Segment Open
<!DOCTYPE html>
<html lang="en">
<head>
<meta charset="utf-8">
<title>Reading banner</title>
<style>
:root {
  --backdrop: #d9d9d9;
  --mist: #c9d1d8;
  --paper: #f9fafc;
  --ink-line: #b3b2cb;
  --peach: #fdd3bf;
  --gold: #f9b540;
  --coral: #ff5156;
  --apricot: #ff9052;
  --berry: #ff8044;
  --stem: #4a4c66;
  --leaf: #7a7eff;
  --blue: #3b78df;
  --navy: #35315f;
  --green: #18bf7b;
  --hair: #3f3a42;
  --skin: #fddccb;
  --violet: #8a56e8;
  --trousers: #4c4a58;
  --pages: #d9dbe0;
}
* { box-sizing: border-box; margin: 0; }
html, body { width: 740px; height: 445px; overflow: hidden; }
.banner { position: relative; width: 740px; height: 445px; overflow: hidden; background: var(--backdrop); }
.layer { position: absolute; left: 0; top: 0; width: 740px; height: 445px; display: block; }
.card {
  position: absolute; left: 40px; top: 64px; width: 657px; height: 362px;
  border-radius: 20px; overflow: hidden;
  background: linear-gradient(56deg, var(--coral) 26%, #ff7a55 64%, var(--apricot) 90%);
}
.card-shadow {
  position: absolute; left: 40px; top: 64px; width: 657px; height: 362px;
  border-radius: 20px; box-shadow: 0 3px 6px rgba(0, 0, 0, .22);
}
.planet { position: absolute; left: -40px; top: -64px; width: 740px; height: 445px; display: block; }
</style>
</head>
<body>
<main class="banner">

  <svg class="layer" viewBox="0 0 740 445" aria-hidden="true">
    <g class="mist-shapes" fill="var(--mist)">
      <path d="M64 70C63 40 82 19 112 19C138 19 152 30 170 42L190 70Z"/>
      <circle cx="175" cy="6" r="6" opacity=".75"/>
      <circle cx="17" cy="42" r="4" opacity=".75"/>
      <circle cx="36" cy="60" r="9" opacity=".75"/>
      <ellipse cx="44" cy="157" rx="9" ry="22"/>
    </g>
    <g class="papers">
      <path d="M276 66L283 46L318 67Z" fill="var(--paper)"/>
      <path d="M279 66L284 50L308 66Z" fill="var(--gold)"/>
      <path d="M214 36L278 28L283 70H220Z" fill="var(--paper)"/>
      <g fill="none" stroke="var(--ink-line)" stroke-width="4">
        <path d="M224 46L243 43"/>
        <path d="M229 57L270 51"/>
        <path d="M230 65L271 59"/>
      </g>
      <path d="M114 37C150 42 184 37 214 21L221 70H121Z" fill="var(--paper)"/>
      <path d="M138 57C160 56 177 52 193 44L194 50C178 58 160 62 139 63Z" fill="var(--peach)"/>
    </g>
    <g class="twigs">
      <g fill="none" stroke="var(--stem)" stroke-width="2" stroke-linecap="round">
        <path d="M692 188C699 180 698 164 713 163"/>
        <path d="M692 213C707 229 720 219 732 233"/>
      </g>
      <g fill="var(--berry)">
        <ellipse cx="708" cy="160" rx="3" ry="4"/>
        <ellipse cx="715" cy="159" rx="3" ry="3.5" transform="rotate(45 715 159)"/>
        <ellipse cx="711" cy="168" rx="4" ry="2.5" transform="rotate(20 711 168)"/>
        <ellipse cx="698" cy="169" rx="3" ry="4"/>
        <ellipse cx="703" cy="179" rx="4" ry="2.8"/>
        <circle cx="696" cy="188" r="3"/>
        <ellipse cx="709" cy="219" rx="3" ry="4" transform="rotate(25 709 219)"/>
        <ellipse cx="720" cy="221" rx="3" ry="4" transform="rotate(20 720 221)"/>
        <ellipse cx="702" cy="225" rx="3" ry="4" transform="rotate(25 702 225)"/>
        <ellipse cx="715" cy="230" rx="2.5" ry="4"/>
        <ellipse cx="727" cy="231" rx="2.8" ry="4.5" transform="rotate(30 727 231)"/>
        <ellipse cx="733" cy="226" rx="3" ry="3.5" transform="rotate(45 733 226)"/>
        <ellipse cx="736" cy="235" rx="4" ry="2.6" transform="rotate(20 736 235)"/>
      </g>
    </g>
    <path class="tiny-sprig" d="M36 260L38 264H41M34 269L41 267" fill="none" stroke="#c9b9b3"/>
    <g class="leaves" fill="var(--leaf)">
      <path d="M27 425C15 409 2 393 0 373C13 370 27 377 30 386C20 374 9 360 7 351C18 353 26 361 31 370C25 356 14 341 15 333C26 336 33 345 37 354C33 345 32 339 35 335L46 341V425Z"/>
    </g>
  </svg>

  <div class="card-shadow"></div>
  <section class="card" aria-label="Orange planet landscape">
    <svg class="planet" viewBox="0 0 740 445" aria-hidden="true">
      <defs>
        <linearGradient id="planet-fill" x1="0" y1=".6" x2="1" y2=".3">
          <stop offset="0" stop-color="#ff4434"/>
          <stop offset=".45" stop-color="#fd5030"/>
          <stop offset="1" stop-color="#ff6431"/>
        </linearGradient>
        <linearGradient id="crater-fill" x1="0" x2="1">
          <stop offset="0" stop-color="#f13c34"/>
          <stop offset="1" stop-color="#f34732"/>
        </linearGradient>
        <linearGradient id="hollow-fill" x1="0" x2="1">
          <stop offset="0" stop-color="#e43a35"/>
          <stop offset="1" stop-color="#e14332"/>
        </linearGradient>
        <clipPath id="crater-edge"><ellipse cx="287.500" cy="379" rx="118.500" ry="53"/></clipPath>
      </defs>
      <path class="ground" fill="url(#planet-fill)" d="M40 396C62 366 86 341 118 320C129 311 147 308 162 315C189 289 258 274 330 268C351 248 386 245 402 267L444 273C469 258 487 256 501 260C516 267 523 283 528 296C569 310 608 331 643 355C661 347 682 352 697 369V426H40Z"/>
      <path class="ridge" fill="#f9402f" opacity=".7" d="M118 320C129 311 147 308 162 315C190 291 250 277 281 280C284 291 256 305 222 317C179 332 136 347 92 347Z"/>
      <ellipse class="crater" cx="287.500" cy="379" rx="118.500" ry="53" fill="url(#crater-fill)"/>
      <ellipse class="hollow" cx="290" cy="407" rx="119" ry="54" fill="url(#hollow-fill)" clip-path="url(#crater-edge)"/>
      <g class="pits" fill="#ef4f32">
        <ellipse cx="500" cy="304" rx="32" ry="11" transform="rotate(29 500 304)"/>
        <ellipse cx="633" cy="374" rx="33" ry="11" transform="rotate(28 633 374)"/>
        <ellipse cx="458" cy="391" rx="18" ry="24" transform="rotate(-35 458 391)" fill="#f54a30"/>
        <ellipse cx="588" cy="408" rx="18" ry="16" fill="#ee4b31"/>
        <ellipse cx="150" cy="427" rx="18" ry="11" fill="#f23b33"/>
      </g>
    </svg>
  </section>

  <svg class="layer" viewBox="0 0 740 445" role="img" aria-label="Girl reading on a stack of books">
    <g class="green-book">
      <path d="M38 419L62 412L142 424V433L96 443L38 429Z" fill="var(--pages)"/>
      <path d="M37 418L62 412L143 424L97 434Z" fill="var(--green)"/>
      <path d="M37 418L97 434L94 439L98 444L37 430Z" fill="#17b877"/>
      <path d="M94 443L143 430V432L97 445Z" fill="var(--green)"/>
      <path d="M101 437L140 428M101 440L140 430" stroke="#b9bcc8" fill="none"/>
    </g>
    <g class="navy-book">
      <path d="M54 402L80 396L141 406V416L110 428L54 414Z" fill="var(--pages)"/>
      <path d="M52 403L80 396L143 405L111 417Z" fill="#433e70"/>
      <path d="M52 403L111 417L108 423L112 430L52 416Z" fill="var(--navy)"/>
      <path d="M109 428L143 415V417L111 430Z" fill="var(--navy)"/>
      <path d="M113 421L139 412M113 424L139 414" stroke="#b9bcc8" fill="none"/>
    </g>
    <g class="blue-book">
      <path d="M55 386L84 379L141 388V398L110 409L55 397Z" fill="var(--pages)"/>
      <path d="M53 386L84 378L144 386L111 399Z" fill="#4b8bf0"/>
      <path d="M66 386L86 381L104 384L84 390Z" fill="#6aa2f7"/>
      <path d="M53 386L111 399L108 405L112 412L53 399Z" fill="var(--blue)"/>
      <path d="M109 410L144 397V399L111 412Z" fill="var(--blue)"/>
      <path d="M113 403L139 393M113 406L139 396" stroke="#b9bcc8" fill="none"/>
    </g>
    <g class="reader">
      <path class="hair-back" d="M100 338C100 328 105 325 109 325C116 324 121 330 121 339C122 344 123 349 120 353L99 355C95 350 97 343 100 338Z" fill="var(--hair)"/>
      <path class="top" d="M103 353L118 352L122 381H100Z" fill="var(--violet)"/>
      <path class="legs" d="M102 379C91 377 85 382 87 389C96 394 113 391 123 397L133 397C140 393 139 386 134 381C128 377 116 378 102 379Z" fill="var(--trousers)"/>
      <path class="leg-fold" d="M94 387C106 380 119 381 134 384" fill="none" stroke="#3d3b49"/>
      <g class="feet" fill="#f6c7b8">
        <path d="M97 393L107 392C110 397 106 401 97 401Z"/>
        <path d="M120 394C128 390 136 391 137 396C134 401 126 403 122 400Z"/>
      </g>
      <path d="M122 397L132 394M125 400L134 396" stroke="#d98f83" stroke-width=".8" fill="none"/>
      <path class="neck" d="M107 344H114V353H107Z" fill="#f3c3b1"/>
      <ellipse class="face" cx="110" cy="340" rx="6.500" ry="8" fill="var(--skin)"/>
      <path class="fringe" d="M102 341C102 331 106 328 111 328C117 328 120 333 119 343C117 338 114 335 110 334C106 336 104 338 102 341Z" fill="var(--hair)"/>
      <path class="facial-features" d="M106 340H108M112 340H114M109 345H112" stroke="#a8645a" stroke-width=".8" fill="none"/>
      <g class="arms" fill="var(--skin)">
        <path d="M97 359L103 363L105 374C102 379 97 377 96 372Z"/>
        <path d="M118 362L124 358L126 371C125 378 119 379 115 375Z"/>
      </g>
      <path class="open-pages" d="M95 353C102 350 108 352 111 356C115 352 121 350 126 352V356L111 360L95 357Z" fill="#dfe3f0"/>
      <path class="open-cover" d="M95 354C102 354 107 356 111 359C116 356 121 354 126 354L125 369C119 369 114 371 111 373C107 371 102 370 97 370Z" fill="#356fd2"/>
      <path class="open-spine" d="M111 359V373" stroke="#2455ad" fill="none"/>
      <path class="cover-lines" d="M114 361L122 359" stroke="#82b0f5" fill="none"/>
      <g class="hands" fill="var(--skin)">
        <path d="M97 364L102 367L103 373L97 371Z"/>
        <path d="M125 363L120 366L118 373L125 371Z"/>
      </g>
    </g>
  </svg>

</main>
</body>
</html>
Segment Closed
Segment Open
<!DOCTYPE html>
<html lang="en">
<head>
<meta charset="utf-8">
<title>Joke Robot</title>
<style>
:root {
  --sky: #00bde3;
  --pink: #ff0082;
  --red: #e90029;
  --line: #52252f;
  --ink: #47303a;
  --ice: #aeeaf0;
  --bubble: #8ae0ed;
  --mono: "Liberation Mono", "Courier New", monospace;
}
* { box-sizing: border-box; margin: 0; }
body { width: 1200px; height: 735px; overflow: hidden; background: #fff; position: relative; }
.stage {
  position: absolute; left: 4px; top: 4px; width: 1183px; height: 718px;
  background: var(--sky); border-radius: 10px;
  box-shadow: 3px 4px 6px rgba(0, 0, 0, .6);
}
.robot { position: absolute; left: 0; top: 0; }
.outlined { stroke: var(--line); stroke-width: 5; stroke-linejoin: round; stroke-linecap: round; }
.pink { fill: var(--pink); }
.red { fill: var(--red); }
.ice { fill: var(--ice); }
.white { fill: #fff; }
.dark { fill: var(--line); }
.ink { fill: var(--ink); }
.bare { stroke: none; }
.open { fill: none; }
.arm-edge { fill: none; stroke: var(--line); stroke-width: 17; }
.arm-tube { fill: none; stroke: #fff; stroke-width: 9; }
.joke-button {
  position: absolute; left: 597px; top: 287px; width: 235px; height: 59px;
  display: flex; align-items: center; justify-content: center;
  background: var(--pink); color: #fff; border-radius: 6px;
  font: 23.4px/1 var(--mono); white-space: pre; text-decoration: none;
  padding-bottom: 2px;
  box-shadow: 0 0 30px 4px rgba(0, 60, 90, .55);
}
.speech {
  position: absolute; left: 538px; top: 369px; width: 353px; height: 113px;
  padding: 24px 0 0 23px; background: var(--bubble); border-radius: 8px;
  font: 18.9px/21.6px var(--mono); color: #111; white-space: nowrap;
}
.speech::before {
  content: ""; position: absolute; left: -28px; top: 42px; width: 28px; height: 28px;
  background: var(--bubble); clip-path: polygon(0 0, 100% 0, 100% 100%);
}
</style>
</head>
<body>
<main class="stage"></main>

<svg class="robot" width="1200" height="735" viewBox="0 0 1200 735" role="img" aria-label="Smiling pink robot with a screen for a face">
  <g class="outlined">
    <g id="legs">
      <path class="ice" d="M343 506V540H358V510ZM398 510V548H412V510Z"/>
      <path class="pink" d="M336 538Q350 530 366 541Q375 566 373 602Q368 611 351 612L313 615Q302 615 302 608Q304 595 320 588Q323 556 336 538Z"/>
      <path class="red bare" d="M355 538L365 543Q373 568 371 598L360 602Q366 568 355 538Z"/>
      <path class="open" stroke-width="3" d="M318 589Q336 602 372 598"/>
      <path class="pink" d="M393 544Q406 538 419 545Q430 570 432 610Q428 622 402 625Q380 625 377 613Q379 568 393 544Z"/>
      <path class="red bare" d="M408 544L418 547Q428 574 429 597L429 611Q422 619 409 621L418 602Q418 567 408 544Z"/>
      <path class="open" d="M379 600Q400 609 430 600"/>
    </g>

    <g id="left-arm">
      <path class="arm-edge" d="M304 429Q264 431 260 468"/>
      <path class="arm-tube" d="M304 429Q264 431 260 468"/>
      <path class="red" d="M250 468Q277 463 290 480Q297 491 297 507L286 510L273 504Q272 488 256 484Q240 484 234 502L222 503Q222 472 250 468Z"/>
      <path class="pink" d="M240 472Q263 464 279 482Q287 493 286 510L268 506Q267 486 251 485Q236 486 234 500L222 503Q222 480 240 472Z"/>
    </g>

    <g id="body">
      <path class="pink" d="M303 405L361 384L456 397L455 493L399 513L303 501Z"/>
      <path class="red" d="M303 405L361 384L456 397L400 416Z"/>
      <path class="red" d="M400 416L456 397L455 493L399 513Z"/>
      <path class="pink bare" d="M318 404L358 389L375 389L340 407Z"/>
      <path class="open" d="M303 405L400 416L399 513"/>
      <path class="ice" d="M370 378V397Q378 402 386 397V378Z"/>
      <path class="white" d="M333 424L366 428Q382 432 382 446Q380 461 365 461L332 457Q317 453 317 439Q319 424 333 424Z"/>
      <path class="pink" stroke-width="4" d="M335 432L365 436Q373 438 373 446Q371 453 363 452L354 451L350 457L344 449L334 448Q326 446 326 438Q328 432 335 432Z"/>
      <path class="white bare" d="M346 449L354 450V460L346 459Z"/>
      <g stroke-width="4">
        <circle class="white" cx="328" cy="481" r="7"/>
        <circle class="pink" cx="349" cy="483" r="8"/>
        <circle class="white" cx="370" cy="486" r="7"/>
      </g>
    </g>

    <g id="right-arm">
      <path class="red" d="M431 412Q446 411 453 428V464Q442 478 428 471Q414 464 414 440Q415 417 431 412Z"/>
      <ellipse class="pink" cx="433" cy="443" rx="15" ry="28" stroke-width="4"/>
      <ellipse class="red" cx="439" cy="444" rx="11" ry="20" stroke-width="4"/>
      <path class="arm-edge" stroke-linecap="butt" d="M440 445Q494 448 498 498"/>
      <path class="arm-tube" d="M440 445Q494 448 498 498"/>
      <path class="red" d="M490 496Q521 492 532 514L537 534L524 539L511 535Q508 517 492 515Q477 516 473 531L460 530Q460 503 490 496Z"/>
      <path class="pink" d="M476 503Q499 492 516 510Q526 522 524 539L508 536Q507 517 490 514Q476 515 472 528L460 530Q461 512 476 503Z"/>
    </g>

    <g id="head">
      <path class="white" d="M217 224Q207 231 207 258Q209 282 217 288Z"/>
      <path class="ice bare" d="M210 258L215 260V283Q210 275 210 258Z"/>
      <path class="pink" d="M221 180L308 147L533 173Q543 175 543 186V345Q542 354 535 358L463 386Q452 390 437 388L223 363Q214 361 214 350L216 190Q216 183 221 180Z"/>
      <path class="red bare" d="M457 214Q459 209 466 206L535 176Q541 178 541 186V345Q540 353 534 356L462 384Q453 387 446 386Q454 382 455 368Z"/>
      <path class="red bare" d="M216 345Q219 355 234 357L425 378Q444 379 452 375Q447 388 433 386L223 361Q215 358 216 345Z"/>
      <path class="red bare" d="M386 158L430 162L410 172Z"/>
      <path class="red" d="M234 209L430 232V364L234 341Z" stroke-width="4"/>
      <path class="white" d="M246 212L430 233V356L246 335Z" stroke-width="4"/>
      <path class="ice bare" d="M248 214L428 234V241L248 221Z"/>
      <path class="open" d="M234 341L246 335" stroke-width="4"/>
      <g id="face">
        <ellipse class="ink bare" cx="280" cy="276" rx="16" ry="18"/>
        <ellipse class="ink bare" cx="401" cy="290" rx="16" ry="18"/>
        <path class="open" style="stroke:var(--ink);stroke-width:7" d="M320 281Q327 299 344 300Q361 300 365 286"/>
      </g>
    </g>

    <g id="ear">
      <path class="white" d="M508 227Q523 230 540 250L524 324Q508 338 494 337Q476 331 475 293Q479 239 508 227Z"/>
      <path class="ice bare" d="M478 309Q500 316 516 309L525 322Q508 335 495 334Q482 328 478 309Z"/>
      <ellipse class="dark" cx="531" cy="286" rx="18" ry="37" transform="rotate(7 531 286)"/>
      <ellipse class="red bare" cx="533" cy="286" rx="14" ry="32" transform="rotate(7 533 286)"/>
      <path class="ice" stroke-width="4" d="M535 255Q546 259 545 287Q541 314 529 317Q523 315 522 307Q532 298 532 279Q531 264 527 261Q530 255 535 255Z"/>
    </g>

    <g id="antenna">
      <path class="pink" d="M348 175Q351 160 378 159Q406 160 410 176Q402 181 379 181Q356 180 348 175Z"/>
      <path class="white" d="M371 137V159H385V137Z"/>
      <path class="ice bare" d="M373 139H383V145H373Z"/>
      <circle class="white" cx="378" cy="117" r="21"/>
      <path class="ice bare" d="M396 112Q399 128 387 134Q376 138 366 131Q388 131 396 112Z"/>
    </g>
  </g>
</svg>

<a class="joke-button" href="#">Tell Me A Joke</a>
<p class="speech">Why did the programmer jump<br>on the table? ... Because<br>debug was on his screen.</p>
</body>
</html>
Segment Closed
**Instructions to follow**: The answer should consist of all lines from the records above that hold the word "hidden".

**Solution to this task**:
html, body { width: 740px; height: 445px; overflow: hidden; }
.banner { position: relative; width: 740px; height: 445px; overflow: hidden; background: var(--backdrop); }
  border-radius: 20px; overflow: hidden;
  <svg class="layer" viewBox="0 0 740 445" aria-hidden="true">
    <svg class="planet" viewBox="0 0 740 445" aria-hidden="true">
body { width: 1200px; height: 735px; overflow: hidden; background: #fff; position: relative; }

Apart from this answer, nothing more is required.